Dalian iron ore fell on Friday to its weakest level in more than five weeks, while the steelmaking ingredient hit a contract low in Singapore, dragged down by mounting concerns about demand as top steel producer China battles fresh COVID-19 outbreaks.

Widespread COVID-19 lockdowns and a property sector downturn in China, along with growing prospects of a global recession as central banks hike interest rates aggressively to bring down inflation, have fuelled worries about demand for metals.

The most-traded iron ore, for January delivery, on China’s Dalian Commodity Exchange DCIOcv1 slumped as much as 5.1% to its lowest since July 26 at 652 yuan ($94.46) a tonne and was on track for its biggest weekly fall since mid-July.

On the Singapore Exchange, the benchmark October iron ore SZZFV2 dropped 2.8% to $92.75 a tonne.

This week, the southwestern Chinese metropolis of Chengdu announced a lockdown of its 21.2 million residents, while other major cities including Shenzhen in the south and Dalian in the northeast also stepped up COVID-19 restrictions.

“There is a growing concern that the government’s stimulus package will be ineffective, as lockdowns dull the normal peak construction season in September and October,” said ANZ senior commodity strategist Daniel Hynes.

In the spot market, benchmark 62%-grade iron ore bound for China traded at $98 a tonne on Thursday, the weakest since November SH-CCN-IRNOR62, according to SteelHome consultancy.

Notwithstanding recurring COVID-19 flare-ups and the property sector distress, China will avoid flood-like stimulus while moving to keep prices stable and maintain stable and moderate credit development, a spokesperson for the country’s central bank said.
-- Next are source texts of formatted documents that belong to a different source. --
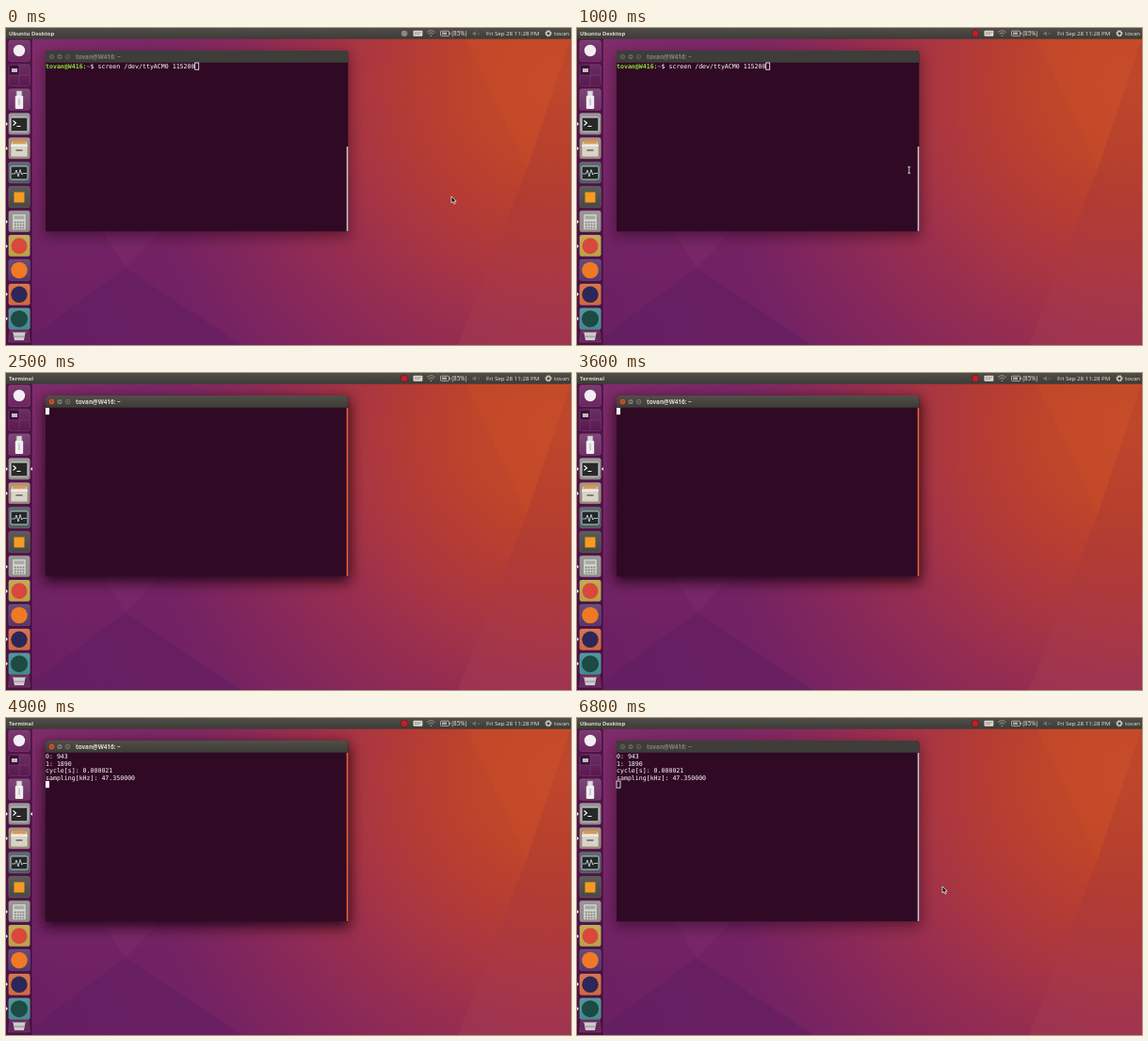
Animation, 600 px wide and 337 px high, one loop 6900 ms. Source, as an HTML page:

```html
<!DOCTYPE html>
<html lang="en">
<head>
<meta charset="utf-8">
<title>Serial terminal session</title>
<style>
html, body { margin: 0; width: 100%; height: 100%; overflow: hidden; background: #5e1c5f; }
svg { display: block; width: 100%; height: 100%; }
text { white-space: pre; }
.ui { font: 6.15px "Noto Sans", "Open Sans", sans-serif; fill: #dfdbd2; }
.bold { font-weight: 700; }
.mono { font: 6.58px "DejaVu Sans Mono", monospace; fill: #fff; }
</style>
</head>
<body>
<svg viewBox="0 0 600 337" preserveAspectRatio="none">
  <defs>
    <radialGradient id="sky" gradientUnits="userSpaceOnUse" cx="585" cy="60" r="620">
      <stop offset="0" stop-color="#c64b29"/>
      <stop offset=".15" stop-color="#be442a"/>
      <stop offset=".25" stop-color="#b53c34"/>
      <stop offset=".34" stop-color="#a93641"/>
      <stop offset=".43" stop-color="#9b2f4d"/>
      <stop offset=".59" stop-color="#84275b"/>
      <stop offset=".72" stop-color="#732263"/>
      <stop offset="1" stop-color="#6b2063"/>
    </radialGradient>
    <linearGradient id="facet" x1="0" y1="0" x2="0" y2="1">
      <stop offset="0" stop-color="#952e3c" stop-opacity=".12"/>
      <stop offset=".5" stop-color="#952e3c" stop-opacity=".22"/>
      <stop offset="1" stop-color="#b54a58" stop-opacity=".22"/>
    </linearGradient>
    <radialGradient id="corner" gradientUnits="userSpaceOnUse" cx="30" cy="20" r="260">
      <stop offset="0" stop-color="#86306e" stop-opacity=".75"/>
      <stop offset="1" stop-color="#86306e" stop-opacity="0"/>
    </radialGradient>
    <linearGradient id="bar" x1="0" y1="0" x2="0" y2="1">
      <stop offset="0" stop-color="#504e48"/>
      <stop offset="1" stop-color="#3c3b37"/>
    </linearGradient>
    <linearGradient id="gloss" x1="0" y1="0" x2="0" y2="1">
      <stop offset="0" stop-color="#fff" stop-opacity=".1"/>
      <stop offset="1" stop-color="#fff" stop-opacity="0"/>
    </linearGradient>
    <filter id="blur" x="-20%" y="-25%" width="140%" height="150%"><feGaussianBlur stdDeviation="7"/></filter>
  </defs>

  <g id="wallpaper">
    <rect width="600" height="337" fill="url(#sky)"/>
    <rect width="600" height="337" fill="url(#corner)"/>
    <path d="M127 255L28 328V337H250Z" fill="#561a5e" opacity=".35"/>
    <path d="M127 255L100 212H168Z" fill="#8a3a78" opacity=".2"/>
    <path d="M553 150L600 10V337H480Z" fill="url(#facet)"/>
    <path d="M553 150L488 11H600Z" fill="#cb5029" opacity=".3"/>
  </g>

  <g id="launcher">
    <rect y="11" width="28" height="326" fill="#3d0836" opacity=".67"/>
    <path d="M28 11V337" stroke="#8b4580" stroke-width=".5" opacity=".4"/>
    <g id="tiles"></g>
    <g id="icons">
      <circle cx="14" cy="24" r="6.2" fill="#f3eef2"/>

      <path d="M3 50H25M14 39V61" stroke="#7b3a72" stroke-width=".7"/>
      <rect x="3.5" y="39.5" width="10" height="10" fill="#3a1238"/>
      <path d="M6 43H12V47H6Z" fill="#c6b9c4"/>

      <path d="M11.2 67H16.8V73H11.2Z" fill="#ddd" stroke="#a9a3aa" stroke-width=".5"/>
      <rect x="9.8" y="72" width="8.4" height="14" rx="1" fill="#f0eff0"/>
      <path d="M14 75V82" stroke="#a9a3aa" stroke-width=".9"/>

      <rect x="5" y="95" width="18" height="15" rx="1.2" fill="#282828" stroke="#e2e2e2"/>
      <path d="M7.5 98.5L10.5 101L7.5 103.5M11.5 104.5H15.5" fill="none" stroke="#fff" stroke-width="1.1"/>

      <path d="M6 120H22L23 124V137H5V124Z" fill="#d9d4ca" stroke="#887e6e" stroke-width=".6"/>
      <path d="M7 119.5H21V123H7Z" fill="#dc9853"/>
      <path d="M5 125H23" stroke="#f4f1ea" stroke-width="1.6"/>
      <path d="M10.5 130H17.5" stroke="#857c70" stroke-width="2"/>

      <rect x="5" y="147" width="18" height="14" rx="1" fill="#23272a" stroke="#c3c9c9"/>
      <path d="M6 155H9.5L11 151L13 158L15 150.5L16.8 156L18 154.5H22" fill="none" stroke="#dcebe8" stroke-width=".8"/>

      <rect x="8.5" y="174.5" width="11" height="11" fill="#f79a1f"/>

      <rect x="7" y="198" width="14" height="16.5" rx="1" fill="#dddcd8" stroke="#8b8984" stroke-width=".5"/>
      <rect x="8.5" y="199.5" width="11" height="4" fill="#a5aaa2"/>
      <path d="M8.7 206.5H19.5M8.7 209.5H19.5M8.7 212.5H19.5" stroke="#85837d" stroke-width="1.8" stroke-dasharray="2 .9"/>

      <circle cx="14" cy="231.8" r="8.5" fill="#d9483b"/>
      <circle cx="14" cy="257.5" r="8.8" fill="#ef7925"/>
      <circle cx="14" cy="283.3" r="8.7" fill="#2c2758"/>
      <circle cx="14" cy="309.2" r="9" fill="#1d4a43"/>

      <path d="M7.5 324H20.5L19 332H9Z" fill="#cfcbce"/>
      <path d="M6.5 323.5H21.5M8.5 328H19.5" stroke="#918891" stroke-width="1"/>
    </g>
    <g id="pips" fill="#eee"></g>
    <path id="active" d="M28 100V104L25.9 102Z" fill="#eee"/>
  </g>

  <g id="panel">
    <rect width="600" height="11.7" fill="url(#bar)"/>
    <text id="app" class="ui bold" x="3" y="7.7" style="font-size:5.9px"></text>
    <circle id="tray" cx="423" cy="5.8" r="3.8" stroke="#3a1a1a" stroke-width=".5"/>
    <rect x="432.5" y="2.8" width="9.8" height="6" rx=".8" fill="#dfdbd2"/>
    <path d="M434 4.8H441M434 6.4H439" stroke="#6a6862" stroke-width=".8" stroke-dasharray="1.4 .6"/>
    <g fill="none" stroke="#98958e" stroke-width="1">
      <path d="M447 4.6Q451.3 .8 455.6 4.6M448.6 6.3Q451.3 4 454 6.3"/>
      <circle cx="451.3" cy="8.2" r=".5"/>
    </g>
    <rect x="461.5" y="3.2" width="9" height="5.2" rx=".8" fill="none" stroke="#c5c1b9" stroke-width=".8"/>
    <path d="M463 4.5H468V7.1H463ZM470.8 4.8H472V6.8H470.8Z" fill="#aaa79f"/>
    <text class="ui" x="473.2" y="7.8" style="font-size:6.3px">(85%)</text>
    <path d="M495.5 4.8H497L499 3.2V8.6L497 7H495.5Z" fill="#75726c"/>
    <path d="M501 4.8L503 6.9M503 4.8L501 6.9" stroke="#77746e" stroke-width=".6"/>
    <text class="ui" x="510" y="7.8">Fri Sep 28 11:28 PM</text>
    <circle cx="576" cy="5.8" r="2.2" fill="none" stroke="#dfdbd2" stroke-width="1.2"/>
    <circle cx="576" cy="5.8" r="3.1" fill="none" stroke="#dfdbd2" stroke-width="1" stroke-dasharray="1.22 1.215"/>
    <text class="ui" x="582" y="7.8">tovan</text>
  </g>

  <g id="window">
    <rect id="shadow" x="40" y="28" width="325" height="194" fill="#120210" filter="url(#blur)"/>
    <path d="M42 216.3V27Q42 24 45 24H360Q363.3 24 363.3 27V216.3Z" fill="#300a24"/>
    <path id="title" d="M42 36.7V27Q42 24 45 24H360Q363.3 24 363.3 27V36.7Z"/>
    <g id="buttons" stroke="#2d2b27" stroke-width=".6">
      <circle cx="48.5" cy="30.5" r="3.2"/>
      <circle cx="57" cy="30.5" r="3.2"/>
      <circle cx="65.5" cy="30.5" r="3.2"/>
    </g>
    <path d="M47.2 29.2L49.8 31.8M49.8 29.2L47.2 31.8M55.6 30.5H58.4M64.3 29.4H66.7V31.6H64.3Z" fill="none" stroke="#34322e" stroke-width=".7"/>
    <text id="caption" class="ui bold" x="74" y="32.9" style="font-size:6.3px">tovan@W416: ~</text>
    <rect id="scroll" x="361.7" width="1.6"/>
    <text id="command" class="mono" x="42" y="43.2"><tspan class="bold" fill="#8ae234">tovan@W416</tspan>:<tspan class="bold" fill="#729fcf">~</tspan>$ screen /dev/ttyACM0 115200</text>
    <g id="output" class="mono"></g>
    <rect id="caret" width="4" height="7.2" stroke="#fff"/>
  </g>

  <g id="pointer">
    <path id="arrow" d="M0 0V7L1.7 5.5L2.9 8.1L4.1 7.5L3 5.1H5.1Z" fill="#111" stroke="#fff" stroke-width=".7"/>
    <path id="beam" d="M-1.5 -3.2H1.5M-1.5 3.2H1.5M0 -3.2V3.2" fill="none" stroke="#ddd" stroke-width=".9"/>
  </g>
</svg>
<script>
const LOOP = 6900, STEP = 100;
const FOCUS = 1300, ENTER = 1900, REPLY = 4200, WAKE = 5500, BLUR = 6300;
const LINE = 7.5;
const NS = "http://www.w3.org/2000/svg";
const $ = id => document.getElementById(id);

function add(parent, tag, attrs, text = "") {
  const el = document.createElementNS(NS, tag);
  set(el, attrs);
  el.textContent = text;
  return $(parent).appendChild(el);
}

function set(el, attrs) {
  for (const key in attrs) el.setAttribute(key, attrs[key]);
}

function show(id, on) {
  $(id).style.display = on ? "" : "none";
}

const tileColors = ["#6c2560", "#591850", "#6e3166", "#8c8c8c", "#9c8a76", "#4c5c60", "#484946",
  "#8f8d89", "#b9a345", "#53386c", "#d2683a", "#3f8c90"];
tileColors.forEach((fill, i) => {
  const box = { x: 2.8, y: 12.9 + i * 25.9, width: 22.6, height: 22.6, rx: 2.2 };
  add("tiles", "rect", { ...box, fill });
  add("tiles", "rect", { ...box, fill: "url(#gloss)", stroke: "#c5a9bf", "stroke-opacity": .3, "stroke-width": .6 });
});
add("tiles", "path", { d: "M4 321H24L25.5 334H2.5Z", fill: "#65295c", stroke: "#8a5580", "stroke-width": .4 });

[102, 128, 206, 232, 283, 309].forEach(y =>
  add("pips", "path", { d: `M0 ${y - 2}V${y + 2}L2 ${y}Z` }));

["0: 943", "1: 1890", "cycle[s]: 0.000021", "sampling[kHz]: 47.350000"].forEach((line, i) =>
  add("output", "text", { x: 42, y: 43.2 + i * LINE }, line));

// Pointer stops: time, x, y
const path = [[0, 473, 179], [200, 473, 179], [1000, 352.7, 151], [WAKE, 352.7, 151],
  [5900, 389, 179], [BLUR, 389, 179], [6700, 388, 179], [LOOP, 388, 179]];

function pointerAt(t) {
  const i = path.findIndex(stop => stop[0] > t);
  const [t0, x0, y0] = path[i - 1], [t1, x1, y1] = path[i];
  const u = (t - t0) / (t1 - t0), k = u * u * (3 - 2 * u);
  return [x0 + (x1 - x0) * k, y0 + (y1 - y0) * k];
}

function render(t) {
  const focused = t >= FOCUS && t < BLUR;
  const entered = t >= ENTER, replied = t >= REPLY;

  $("app").textContent = focused ? "Terminal" : "Ubuntu Desktop";
  set($("tray"), { fill: t < STEP ? "#8b8782" : "#c01f28" });
  show("active", focused);

  set($("shadow"), { opacity: focused ? .8 : .42 });
  set($("title"), { fill: focused ? "url(#bar)" : "#3e3d39" });
  set($("buttons"), { fill: focused ? "#7b7870" : "#63615b" });
  set($("buttons").firstElementChild, { fill: focused ? "#e9572c" : "#63615b" });
  $("caption").style.fill = focused ? "#dfdbd2" : "#85827b";

  const top = entered ? 37 : 126;
  set($("scroll"), { y: top, height: 216 - top, fill: focused ? "#e8663a" : "#c9c2c6" });

  show("command", !entered);
  show("output", replied);
  set($("caret"), {
    x: entered ? 42 : 200.7,
    y: 37 + (replied ? 4 * LINE : 0),
    fill: focused ? "#fff" : "none",
    "stroke-width": focused ? 0 : .8
  });

  const [x, y] = pointerAt(t), inside = x < 362;
  set($("pointer"), { transform: `translate(${x} ${y})` });
  show("pointer", t < ENTER || t >= WAKE);
  show("arrow", !inside);
  show("beam", inside);
}

const start = performance.now();
function tick() {
  const t = (performance.now() - start) % LOOP;
  render(Math.floor(t / STEP) * STEP);
  requestAnimationFrame(tick);
}
tick();
</script>
</body>
</html>
```
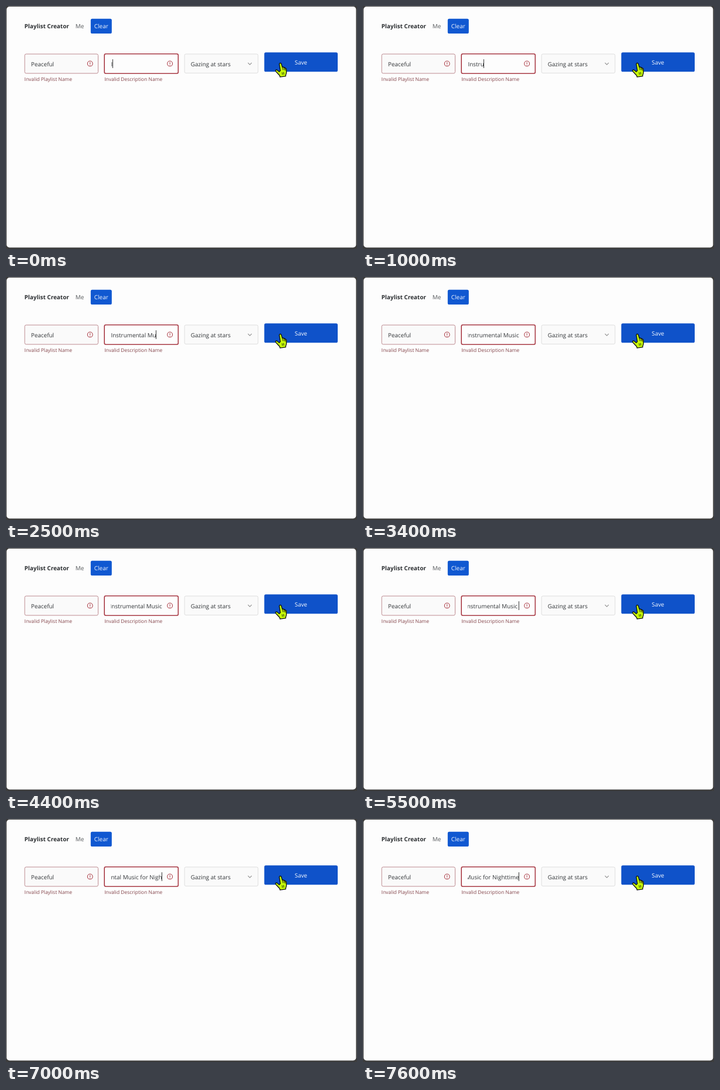
Recreate the animation shown at these times as an HTML page. Size 600 by 415 pixels, loop 8000 ms.

```html
<!DOCTYPE html>
<html lang="en">
<head>
<meta charset="utf-8">
<title>Playlist Creator</title>
<style>
  html, body { margin: 0; width: 100%; height: 100%; overflow: hidden; background: #3d3d3d; }
  svg { display: block; width: 600px; height: 415px; }
  text {
    font: 9.93px "Open Sans", "Noto Sans", sans-serif;
    fill: #333639;
    white-space: pre;
    text-rendering: geometricPrecision;
  }
  .title { font-weight: 700; fill: #2b2e31; }
  .nav { fill: #55585b; }
  .button { fill: #1058d1; }
  .label { fill: #f4f8ff; text-anchor: middle; }
  .field { fill: #fafafa; stroke: #dedede; }
  .invalid { stroke: #bd8a90; }
  .focused { fill: #fdfdfd; stroke: #a83a45; stroke-width: 1.6; }
  .error { font-size: 8.45px; fill: #84444a; }
  .icon { fill: none; stroke: #ad424c; stroke-width: 1.1; stroke-linecap: round; }
</style>
</head>
<body>
<svg viewBox="0 0 600 415">
  <defs>
    <clipPath id="inputArea"><rect x="179" y="88" width="88.3" height="21"/></clipPath>
    <g id="alert" class="icon">
      <circle r="4.4"/>
      <path d="M0-2.2V.4M0 2.2V2.3"/>
    </g>
  </defs>

  <rect width="600" height="415" fill="#3d3d3d"/>
  <rect x="1" y="1" width="597.4" height="411.5" rx="5" fill="#fdfdfd"/>

  <text class="title" x="31.6" y="38.4">Playlist Creator</text>
  <text class="nav" x="118.7" y="38.4">Me</text>
  <rect class="button" x="144.8" y="21.8" width="36" height="25.2" rx="2.6"/>
  <text class="label" x="162.8" y="38.4">Clear</text>

  <rect class="field invalid" x="32" y="82" width="125.5" height="33" rx="2.5"/>
  <text x="42.8" y="102.7">Peaceful</text>
  <use href="#alert" x="143.7" y="98.4"/>
  <text class="error" x="31.6" y="127.7">Invalid Playlist Name</text>

  <rect class="field focused" x="168.2" y="81.7" width="126.2" height="33.6" rx="2.5"/>
  <g clip-path="url(#inputArea)">
    <text id="typed" y="102.7"></text>
    <rect id="caret" y="91" width="1" height="15" fill="#383838"/>
  </g>
  <use href="#alert" x="280.2" y="98.4"/>
  <text class="error" x="168.2" y="127.7">Invalid Description Name</text>

  <rect class="field" x="305.2" y="82" width="125.6" height="32.6" rx="2.5"/>
  <text x="315.8" y="102.7">Gazing at stars</text>
  <path d="M413.6 97L416.8 100.2L420 97" fill="none" stroke="#979797" stroke-width="1.1"/>

  <rect x="441.5" y="79.3" width="125.5" height="33" rx="2.6" fill="#0f52c9"/>
  <text class="label" x="504.2" y="100.2">Save</text>

  <path d="M467.2 99.3C467.2 97.2 470 96.8 470.6 98.8L472.4 104.6C473.3 103.6 474.8 104 475 105.2
    C476 104.6 477 105.2 477.2 106.4C478.3 106 479 106.7 479.2 107.9L479.4 113.2
    C479.4 115.4 478.4 116.6 478.2 118.2L478 119.9L468.4 121.2L467.8 118.8
    C465.6 116.6 463.2 113.8 461 111.4C460 109.6 462 108.3 463.6 109.5L467 112.2L469 110.5Z"
    fill="#c8ff08" stroke="#111" stroke-width="1.35" stroke-linejoin="round"/>
  <path d="M472.4 104.8L473.3 109M475 105.4L475.7 109.3M477.2 106.7L477.7 109.8M472 113.5L472.5 117M474.6 113.2L475 116.8"
    fill="none" stroke="#111" stroke-width=".9" stroke-linecap="round"/>
</svg>
<script>
  const LOOP = 8000;
  const PHRASE = "Instrumental Music for Nighttime";
  const TEXT_LEFT = 179.5;
  const TEXT_RIGHT = 266.8;

  // [start in ms, number of typed characters]
  const TYPING = [
    [0, 1], [100, 2], [300, 4], [700, 6], [800, 5], [1000, 6], [1100, 8],
    [1300, 10], [1600, 11], [1800, 12], [2100, 13], [2500, 15], [2800, 16],
    [2900, 17], [3000, 18], [5500, 19], [5900, 21], [6000, 22], [6500, 24],
    [6700, 25], [6900, 26], [7000, 27], [7100, 28], [7500, 30], [7600, 32]
  ];
  // [start in ms, caret visible]
  const BLINK = [[0, true], [3400, false], [4300, true], [4400, false], [5300, true]];

  const typed = document.getElementById("typed");
  const caret = document.getElementById("caret");
  const valueAt = (steps, t) => steps.findLast(([start]) => start <= t)[1];

  function render(t) {
    typed.textContent = PHRASE.slice(0, valueAt(TYPING, t));
    const width = typed.getComputedTextLength();
    const left = Math.min(TEXT_LEFT, TEXT_RIGHT - width);
    typed.setAttribute("x", left);
    caret.setAttribute("x", Math.floor(left + width));
    caret.setAttribute("visibility", valueAt(BLINK, t) ? "visible" : "hidden");
  }

  const origin = performance.now();
  function tick() {
    render((performance.now() - origin) % LOOP);
    requestAnimationFrame(tick);
  }
  tick();
</script>
</body>
</html>
```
Other steelmaking ingredients also fell, stretching their losses to a fifth day to hit the lowest since July, with Dalian coking coal DJMcv1 slumping 4% and coke DCJcv1 shedding 2.9%.

Rebar on the Shanghai Futures Exchange SRBcv1 dropped 3%, while hot-rolled coil SHHCcv1 fell 3.8%.

Source: Hellenic Shipping News